Out of all the men in the study, 83% consumed breakfast. These men generally had healthier lifestyle factors – slightly lower BMIs, smoked less, exercised more, better diet quality, consumed less alcohol and more cereal fiber, and drank less coffee. After adjusting for age, there was a 50% greater risk for T2D in men who did not eat breakfast versus the men who did. This was significant even after adjusting for other dietary and T2D risk factors. Even after adjusting for BMI (well known to correlate with T2D risk), skipping breakfast resulted in a 21% greater risk. The most significant increased risk came from skipping breakfast and having a Western dietary pattern, than for each factor separately.

While there is still work to be done to better understand the link between breakfast and diabetes, here is just one more reason to encourage getting the day off to a healthful start. Be sure to fill your plate with healthy foods, including a quality protein, fruits or vegetables, low or no fat dairy and complex carbohydrates. Fuel yourself for a healthy day and a healthy future!

The Egg is Incredible

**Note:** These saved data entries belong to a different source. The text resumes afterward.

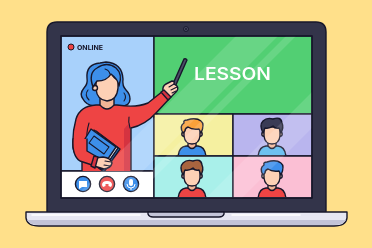
<!DOCTYPE html>
<html lang="en">
<head>
<meta charset="utf-8">
<title>Online lesson</title>
<style>
:root {
  --backdrop: #ffe08a;
  --ink: #17172b;
  --lid: #33344a;
  --base: #e6e6f2;
  --base-shade: #c3c4d8;
  --sky: #a8d1fb;
  --board: #52cf73;
  --tile-yellow: #f5f0a0;
  --tile-violet: #b9b5ee;
  --tile-aqua: #a9f0ea;
  --tile-pink: #fbbfd4;
  --skin: #fdd0b5;
  --skin-shade: #f3b596;
  --red: #ee4444;
  --red-shade: #d53340;
  --blue: #3d8fea;
  --blue-shade: #2b72cb;
  --white: #fff;
}
html, body { margin: 0; overflow: hidden; background: var(--backdrop); }
svg { display: block; }
.outlined { stroke: var(--ink); stroke-width: 1.4; stroke-linejoin: round; stroke-linecap: round; }
.fine { fill: none; stroke: var(--ink); stroke-width: 1.1; stroke-linejoin: round; stroke-linecap: round; }
.skin { fill: var(--skin); }
.skin-shade { fill: var(--skin-shade); }
.red { fill: var(--red); }
.red-shade { fill: var(--red-shade); }
.blue { fill: var(--blue); }
.blue-shade { fill: var(--blue-shade); }
.glare { fill: var(--white); opacity: .13; }
.status { font: 700 6.6px Inter, sans-serif; fill: var(--ink); }
.heading { font: 600 17px Inter, sans-serif; fill: var(--white); }
</style>
</head>
<body>
<svg width="372" height="248" viewBox="0 0 372 248" role="img" aria-label="Laptop showing an online lesson with a teacher and four students">
  <defs>
    <clipPath id="screen-clip"><rect x="61" y="36" width="251" height="162"/></clipPath>
    <clipPath id="teacher-clip"><path d="M61 36H312V114H154V171H61Z"/></clipPath>
    <clipPath id="tile-clip"><rect x="-38" y="-20" width="78" height="42"/></clipPath>
    <g id="student-body" class="outlined">
      <path d="M-14 26Q-14 14-6 13H6Q14 14 14 26Z"/>
      <path class="skin-shade" d="M-4 8V13Q0 18 4 13V8Z"/>
    </g>
    <g id="student-head" class="outlined skin">
      <circle cx="-8" cy="1" r="2.2"/>
      <circle cx="8" cy="1" r="2.2"/>
      <path d="M-8-6H8V3Q7 11 0 11T-8 3Z"/>
    </g>
    <path id="hair-swept" class="outlined" d="M-9 0Q-13-7-8-10Q-9-13-5-13Q4-16 9-12Q13-9 9 0L7-4Q0-3-4-6Q-7-5-7-2Z"/>
    <path id="hair-tuft" class="outlined" d="M-9 0Q-13-8-9-12Q-5-16 1-14Q9-17 10-10Q12-6 9 0L7-5Q3-4 1-7Q-3-4-7-5Z"/>
  </defs>

  <rect width="372" height="248" fill="var(--backdrop)"/>

  <g id="laptop-lid">
    <path class="outlined" fill="var(--lid)" d="M47 213V32Q47 22 57 22H316Q326 22 326 32V213Z"/>
    <circle cx="186" cy="29" r="2.4" fill="#50526c" stroke="var(--ink)"/>
    <circle cx="186" cy="29" r="1" fill="var(--ink)"/>
  </g>

  <g id="screen-panels" class="outlined">
    <rect x="61" y="36" width="93" height="135" fill="var(--sky)"/>
    <rect x="61" y="171" width="93" height="27" fill="var(--white)"/>
    <rect x="154" y="36" width="158" height="78" fill="var(--board)"/>
    <rect x="154" y="114" width="79" height="42" fill="var(--tile-yellow)"/>
    <rect x="233" y="114" width="79" height="42" fill="var(--tile-violet)"/>
    <rect x="154" y="156" width="79" height="42" fill="var(--tile-aqua)"/>
    <rect x="233" y="156" width="79" height="42" fill="var(--tile-pink)"/>
  </g>

  <g id="students">
    <g transform="translate(192 133)"><g clip-path="url(#tile-clip)">
      <use href="#student-body" fill="#3d8fea"/><use href="#student-head"/><use href="#hair-swept" fill="#f9a13a"/>
    </g></g>
    <g transform="translate(272 133)"><g clip-path="url(#tile-clip)">
      <use href="#student-body" fill="#58b8ee"/><use href="#student-head"/><use href="#hair-tuft" fill="#3a3b55"/>
    </g></g>
    <g transform="translate(192 175)"><g clip-path="url(#tile-clip)">
      <use href="#student-body" fill="#ee4444"/><use href="#student-head"/><use href="#hair-tuft" fill="#a8643f"/>
    </g></g>
    <g transform="translate(272 175)"><g clip-path="url(#tile-clip)">
      <use href="#student-body" fill="#ee4444"/><use href="#student-head"/><use href="#hair-swept" fill="#3d8fea"/>
    </g></g>
  </g>

  <text class="heading" x="194" y="80" textLength="77" lengthAdjust="spacingAndGlyphs">LESSON</text>

  <g id="teacher" clip-path="url(#teacher-clip)">
    <path id="hair-back" class="outlined blue" d="M100 63Q86 64 87 78Q88 84 84 88Q79 94 83 99Q86 105 94 106H121Q130 106 130 99Q130 94 126 90Q122 86 123 79Q122 63 106 62Z"/>
    <path class="fine" d="M88 90Q84 95 89 100M124 93Q127 97 124 101"/>
    <path id="jumper" class="outlined red" d="M96 105Q80 106 76 119Q72 133 73 148Q74 155 82 160V172H131V128Q145 125 156 113L170 98L163 91L148 103Q136 108 117 105Z"/>
    <path class="red-shade" d="M124 172V129Q127 125 130 123V172Z"/>
    <path class="fine" d="M130 128Q128 122 129 117M89 123Q86 133 87 142"/>
    <path id="neck" class="outlined skin-shade" d="M100 95V105Q107 113 114 105V95Z"/>
    <path id="face" class="outlined skin" d="M96 79Q107 79 111 73Q114 79 118 80V88Q117 100 107 101Q97 100 96 89Z"/>
    <circle class="outlined skin" cx="95" cy="88" r="2.5"/>
    <path id="fringe" class="outlined blue" d="M93 87Q88 73 97 68Q107 61 116 68Q123 74 119 86Q118 79 111 74Q107 81 97 81Z"/>
    <path class="fine" d="M110 74Q109 70 105 69"/>

    <path id="pointer" class="outlined" fill="#4b4c66" d="M168 95L184 59Q186 58 187 60L171 96Z"/>
    <g id="raised-hand">
      <path class="outlined skin" d="M163 92Q162 86 166 84L172 81Q175 81 174 84L177 86Q179 89 176 92L171 97L168 98Z"/>
      <path class="fine" d="M169 87L174 84M171 90L177 87M172 93L176 91"/>
      <path class="outlined red-shade" d="M161 92L164 90L171 97L168 100Z"/>
    </g>

    <g id="books">
      <path class="outlined blue-shade" d="M96 131L120 149L104 172L81 155Z"/>
      <path class="outlined" fill="var(--white)" d="M94 130L118 148L103 170L80 153Z"/>
      <path class="outlined blue" d="M91 129L116 147L101 169L77 152Z"/>
      <path class="fine" d="M94 136L109 147L104 154L89 143Z"/>
    </g>
    <g id="holding-arm">
      <path class="outlined red" d="M73 139Q72 156 80 161L95 166L99 158L87 151V139"/>
      <path class="outlined skin" d="M95 158L103 157Q111 158 112 163Q111 168 104 169L94 166Z"/>
      <path class="fine" d="M105 161L111 162M104 165L110 166"/>
      <path class="outlined red-shade" d="M94 156L98 157L95 168L91 166Z"/>
    </g>
  </g>

  <g id="online-status">
    <circle class="red" cx="71" cy="47" r="3" stroke="var(--ink)"/>
    <text class="status" x="77" y="49.5" textLength="26" lengthAdjust="spacingAndGlyphs">ONLINE</text>
  </g>

  <g id="call-controls">
    <g id="chat-button">
      <circle class="outlined blue" cx="83" cy="184" r="7.6"/>
      <path fill="var(--white)" d="M79 181H87V187H82L79 189Z"/>
    </g>
    <g id="hang-up-button">
      <circle class="outlined red" cx="107" cy="184" r="7.6"/>
      <path fill="var(--white)" d="M102 185Q102 181 107 181T112 185L111 187L108.500 186V184H105.500V186L103 187Z"/>
    </g>
    <g id="microphone-button">
      <circle class="outlined blue" cx="131" cy="184" r="7.6"/>
      <rect x="129" y="179" width="4" height="7" rx="2" fill="var(--white)"/>
      <path d="M127 184Q127 188 131 188T135 184M131 188V190" fill="none" stroke="var(--white)"/>
    </g>
  </g>

  <g id="screen-glare" clip-path="url(#screen-clip)">
    <polygon class="glare" points="236,36 278,36 116,198 74,198"/>
    <polygon class="glare" points="286,36 296,36 134,198 124,198"/>
    <polygon class="glare" points="312,92 312,128 242,198 206,198"/>
  </g>
  <rect class="outlined" x="61" y="36" width="251" height="162" fill="none"/>

  <g id="laptop-base">
    <path class="outlined" fill="var(--base)" d="M26 212H347V218Q346 226 334 226H39Q27 226 26 218Z"/>
    <path fill="var(--base-shade)" d="M27 220H346Q343 225 334 225H39Q30 225 27 220Z"/>
    <path class="outlined" fill="var(--base-shade)" d="M148 212H224V214Q223 217 219 217H153Q149 217 148 214Z"/>
    <path d="M32 215H140M232 215H300" stroke="var(--white)" stroke-width="1.5" stroke-linecap="round"/>
  </g>
</svg>
</body>
</html>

What makes them incredible? Eggs are one of nature’s most nourishing creations and an Egg A Day is OK for everyone! Eggs are an affordable, convenient source of high quality protein with varying amounts of the 13 essential vitamins and minerals. To top it off they are only 70 calories, so it is considered a nutrient dense food meaning a high amount of nutrition compared to their calorie content. In addition, scientists often use egg protein as the standard against which they judge all other proteins. Based on the essential amino acids it provides, egg protein is second only to mother’s milk for human nutrition. All this great nutrition for only 15 cents an egg!

Where are the nutrients in an egg-the white or an egg yolk? Here are some highlights: 60 % of the protein is found in the white and 40 % of the protein is in the yolk. However, many of the other key vitamins and minerals are found primarily in the yolk-choline, vitamin D, selenium, riboflavin, phosphorus, B12 and more. Cholesterol is also found in the yolk, but more than 40 years of research has shown that healthy adults can eat eggs without significantly affecting their risk for heart disease.

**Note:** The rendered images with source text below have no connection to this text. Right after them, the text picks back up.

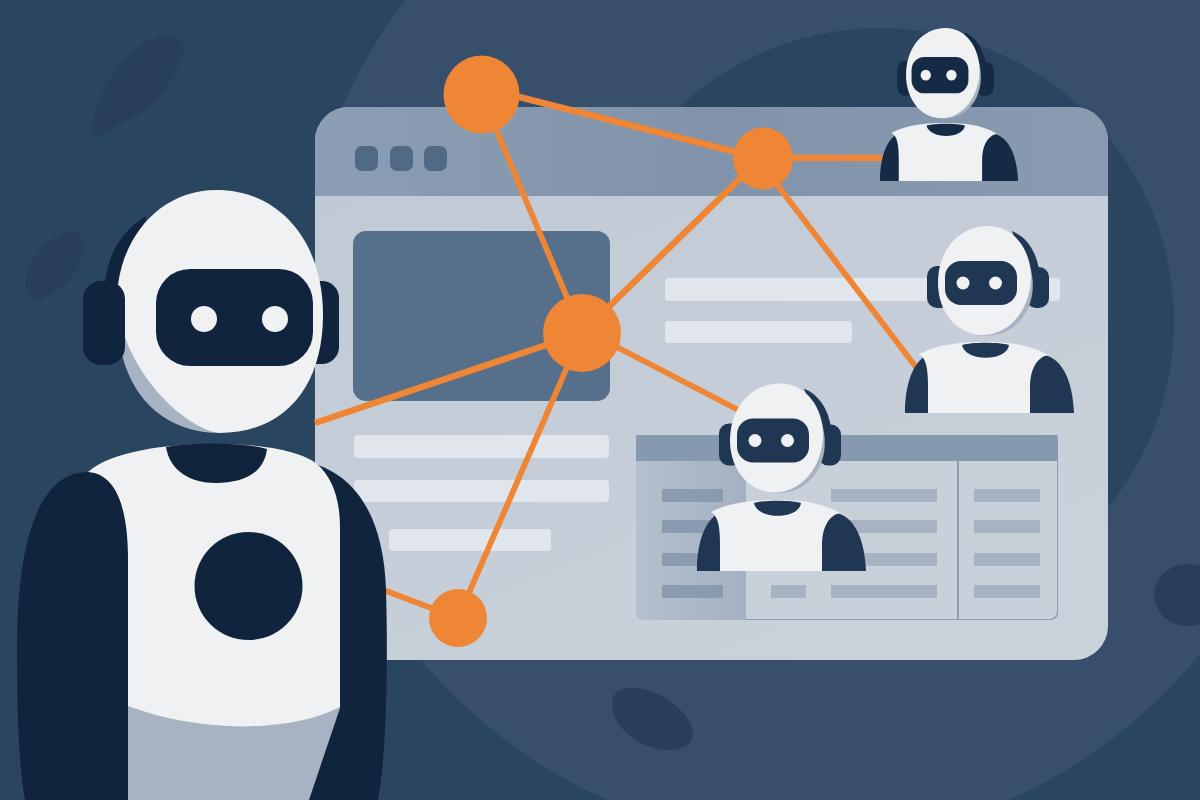
<!DOCTYPE html>
<html lang="en">
<head>
<meta charset="utf-8">
<title>Robot team network</title>
<style>
:root {
  --sky: #2a4560;
  --halo: #374f6a;
  --disc: #2b4560;
  --crater: #273f59;
  --navy: #10253d;
  --suit: #1f3753;
  --white: #eff1f2;
  --shade: #a7b3c3;
  --orange: #ee8636;
  --bar: #8799af;
  --slate: #566f8a;
  --line: #e1e6ec;
  --cell: #a7b3c2;
}
html, body { margin: 0; width: 1200px; height: 800px; overflow: hidden; background: var(--sky); }
svg { display: block; }
.crater { fill: var(--crater); }
.line { fill: var(--line); }
.cell { fill: var(--cell); }
.links { fill: none; stroke: var(--orange); stroke-width: 6.5; }
.links-fine { stroke-width: 5.8; }
.nodes { fill: var(--orange); }
.navy { fill: var(--navy); }
.suit { fill: var(--suit); }
.white { fill: var(--white); }
.shade { fill: var(--shade); }
.far-robot { --suit: #142a45; }
</style>
</head>
<body>
<svg width="1200" height="800" viewBox="0 0 1200 800" role="img" aria-label="Robots linked by an orange network in front of a browser window">
  <defs>
    <linearGradient id="bar-tone" x1="0" x2="1">
      <stop offset="0" stop-color="#8c9eb3"/>
      <stop offset=".5" stop-color="#8093aa"/>
      <stop offset="1" stop-color="#8a9bb0"/>
    </linearGradient>
    <linearGradient id="panel-tone" x1="0" y1="0" x2=".6" y2="1">
      <stop offset="0" stop-color="#bfc9d5"/>
      <stop offset="1" stop-color="#c9d1da"/>
    </linearGradient>
    <linearGradient id="column-tone" x1="0" x2="1">
      <stop offset="0" stop-color="#b5c0cd"/>
      <stop offset="1" stop-color="#a3b1c2"/>
    </linearGradient>
    <clipPath id="window-shape"><rect x="315" y="107" width="793" height="553" rx="34"/></clipPath>
    <clipPath id="table-shape"><path d="M638 435H1056Q1058 435 1058 437V612Q1058 620 1050 620H644Q636 620 636 612V437Q636 435 638 435Z"/></clipPath>

    <g id="robot-head">
      <path class="suit" d="M1012 231C1026 237 1036 250 1039 270L1028 275Z"/>
      <rect class="suit" x="927" y="266" width="24" height="42" rx="10"/>
      <rect class="suit" x="1026" y="267" width="23" height="41" rx="10"/>
      <path class="shade" d="M1030 266C1042 308 1014 341 978 335L1016 300Z"/>
      <path class="white" d="M988 226C1014 226 1031 250 1031 277C1031 308 1010 335 983 335C956 335 938 311 938 283C938 250 959 226 988 226Z"/>
      <rect class="suit" x="945" y="261" width="72" height="44" rx="16"/>
      <circle class="white" cx="963" cy="283" r="6.5"/>
      <circle class="white" cx="995.5" cy="283" r="6.5"/>
    </g>
    <g id="robot-bust">
      <path class="suit" d="M905 413C905 379 916 355 935 352L990 360L1045 355C1064 360 1073 384 1074 413Z"/>
      <path class="white" d="M928 413V386C928 368 926 358 919 354C941 343 964 342 986 342C1008 342 1029 344 1048 355C1035 358 1030 372 1030 388V413Z"/>
      <path class="suit" d="M962 345C971 342 1000 342 1009 345C1007 362 965 362 962 345Z"/>
    </g>
  </defs>

  <g id="background">
    <rect width="1200" height="800" fill="var(--sky)"/>
    <ellipse cx="808" cy="320" rx="510" ry="522" fill="var(--halo)"/>
    <rect x="290" y="195" width="26" height="300" fill="var(--sky)"/>
    <circle cx="880" cy="322" r="294" fill="var(--disc)"/>
    <path class="crater" d="M93 133C90 108 112 62 146 42C166 32 184 36 183 50C180 77 151 112 126 121C113 124 106 137 98 136Z"/>
    <path class="crater" d="M27 290C21 266 45 235 73 232C91 236 83 269 65 285C50 298 31 306 27 290Z"/>
    <path class="crater" d="M612 701C616 680 652 686 674 704C696 722 699 741 682 748C652 757 611 733 612 701Z"/>
    <ellipse class="crater" cx="1188" cy="595" rx="34" ry="31"/>
  </g>

  <g id="browser-window">
    <g clip-path="url(#window-shape)">
      <rect x="315" y="107" width="793" height="553" fill="url(#panel-tone)"/>
      <rect x="315" y="107" width="793" height="89" fill="url(#bar-tone)"/>
    </g>
    <g id="window-buttons" fill="#506984">
      <rect x="355" y="146" width="23" height="25" rx="7"/>
      <rect x="390" y="146" width="23" height="25" rx="7"/>
      <rect x="424" y="146" width="23" height="25" rx="7"/>
    </g>
    <rect x="353" y="231" width="257" height="170" rx="13" fill="var(--slate)"/>
    <g id="text-lines" class="line">
      <rect x="665" y="278" width="395" height="23" rx="4"/>
      <rect x="665" y="321" width="187" height="22" rx="4"/>
      <rect x="354" y="435" width="255" height="23" rx="4"/>
      <rect x="354" y="480" width="255" height="22" rx="4"/>
      <rect x="389" y="529" width="162" height="22" rx="4"/>
    </g>
    <g id="data-table">
      <g clip-path="url(#table-shape)">
        <rect x="636" y="435" width="422" height="185" fill="#8d9db2"/>
        <rect x="630" y="435" width="427" height="184" rx="8" fill="#c8d0da"/>
        <rect x="636" y="461" width="110" height="159" fill="url(#column-tone)"/>
        <rect x="636" y="435" width="422" height="26" fill="var(--bar)"/>
        <rect x="957" y="461" width="2" height="159" fill="#8d9db2"/>
      </g>
      <g fill="#8a9bb1">
        <rect x="662" y="489" width="61" height="13"/>
        <rect x="662" y="520" width="61" height="13"/>
        <rect x="662" y="553" width="61" height="13"/>
        <rect x="662" y="585" width="61" height="13"/>
      </g>
      <g class="cell">
        <rect x="831" y="489" width="106" height="13"/>
        <rect x="831" y="520" width="106" height="13"/>
        <rect x="831" y="553" width="106" height="13"/>
        <rect x="831" y="585" width="106" height="13"/>
        <rect x="771" y="585" width="35" height="13"/>
        <rect x="974" y="489" width="66" height="13"/>
        <rect x="974" y="520" width="66" height="13"/>
        <rect x="974" y="553" width="66" height="13"/>
        <rect x="974" y="585" width="66" height="13"/>
      </g>
    </g>
  </g>

  <g id="network">
    <path class="links" d="M500 92L763 159M763 158H890M582 333L761 158M315 423L582 333"/>
    <path class="links links-fine" d="M481 94L582 333L458 618L370 585M763 166L925 379M582 329L750 416"/>
    <g class="nodes">
      <ellipse cx="481.5" cy="94.5" rx="38" ry="39"/>
      <ellipse cx="763" cy="158.5" rx="30" ry="31"/>
      <circle cx="582" cy="333" r="39"/>
      <circle cx="458" cy="618" r="29"/>
    </g>
  </g>

  <g id="team-robots">
    <g class="far-robot">
      <use href="#robot-bust" transform="translate(140.6 -156.4) scale(.817)"/>
      <use href="#robot-head" transform="translate(165 -158.6) scale(.79 .826)"/>
    </g>
    <g>
      <use href="#robot-bust"/>
      <use href="#robot-head"/>
    </g>
    <g>
      <use href="#robot-bust" transform="translate(-208 158)"/>
      <use href="#robot-head" transform="translate(-208 157.5)"/>
    </g>
  </g>

  <g id="lead-robot">
    <path class="navy" d="M105 286C107 256 120 232 146 216L140 300Z"/>
    <rect class="navy" x="300" y="281" width="39" height="83" rx="17"/>
    <path class="shade" d="M117 310C116 385 156 433 220 433L200 370Z"/>
    <path class="white" d="M216 190C282 190 323 244 323 315C323 386 285 433 219 433C182 428 119 366 117 296C120 235 162 190 216 190Z"/>
    <rect class="navy" x="83" y="281" width="42" height="84" rx="18"/>
    <rect class="navy" x="156" y="269" width="157" height="97" rx="34"/>
    <circle class="white" cx="204" cy="319" r="13"/>
    <circle class="white" cx="275" cy="319" r="13"/>

    <path class="navy" d="M312 463C360 477 384 523 386 590C388 660 387 750 378 800H300L330 680Z"/>
    <path class="shade" d="M128 690H340V708L309 800H128Z"/>
    <path class="white" d="M88 472C112 451 165 444 217 444C260 444 300 450 317 464C333 478 340 500 340 528V707C290 733 200 733 128 706V560Z"/>
    <path class="navy" d="M25 800C17 755 17 690 17 640C18 545 37 472 88 472C118 474 128 512 128 560V800Z"/>
    <path class="navy" d="M166 447C190 442 245 442 267 449C264 474 242 483 216 483C190 483 170 471 166 447Z"/>
    <circle id="chest-badge" class="navy" cx="248.5" cy="586" r="54"/>
  </g>
</svg>
</body>
</html>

Happy Friday and check out the Facebook post from Incredible Edible Egg for a review of the lower cholesterol information as well as a recipe for mini breakfast pizzas.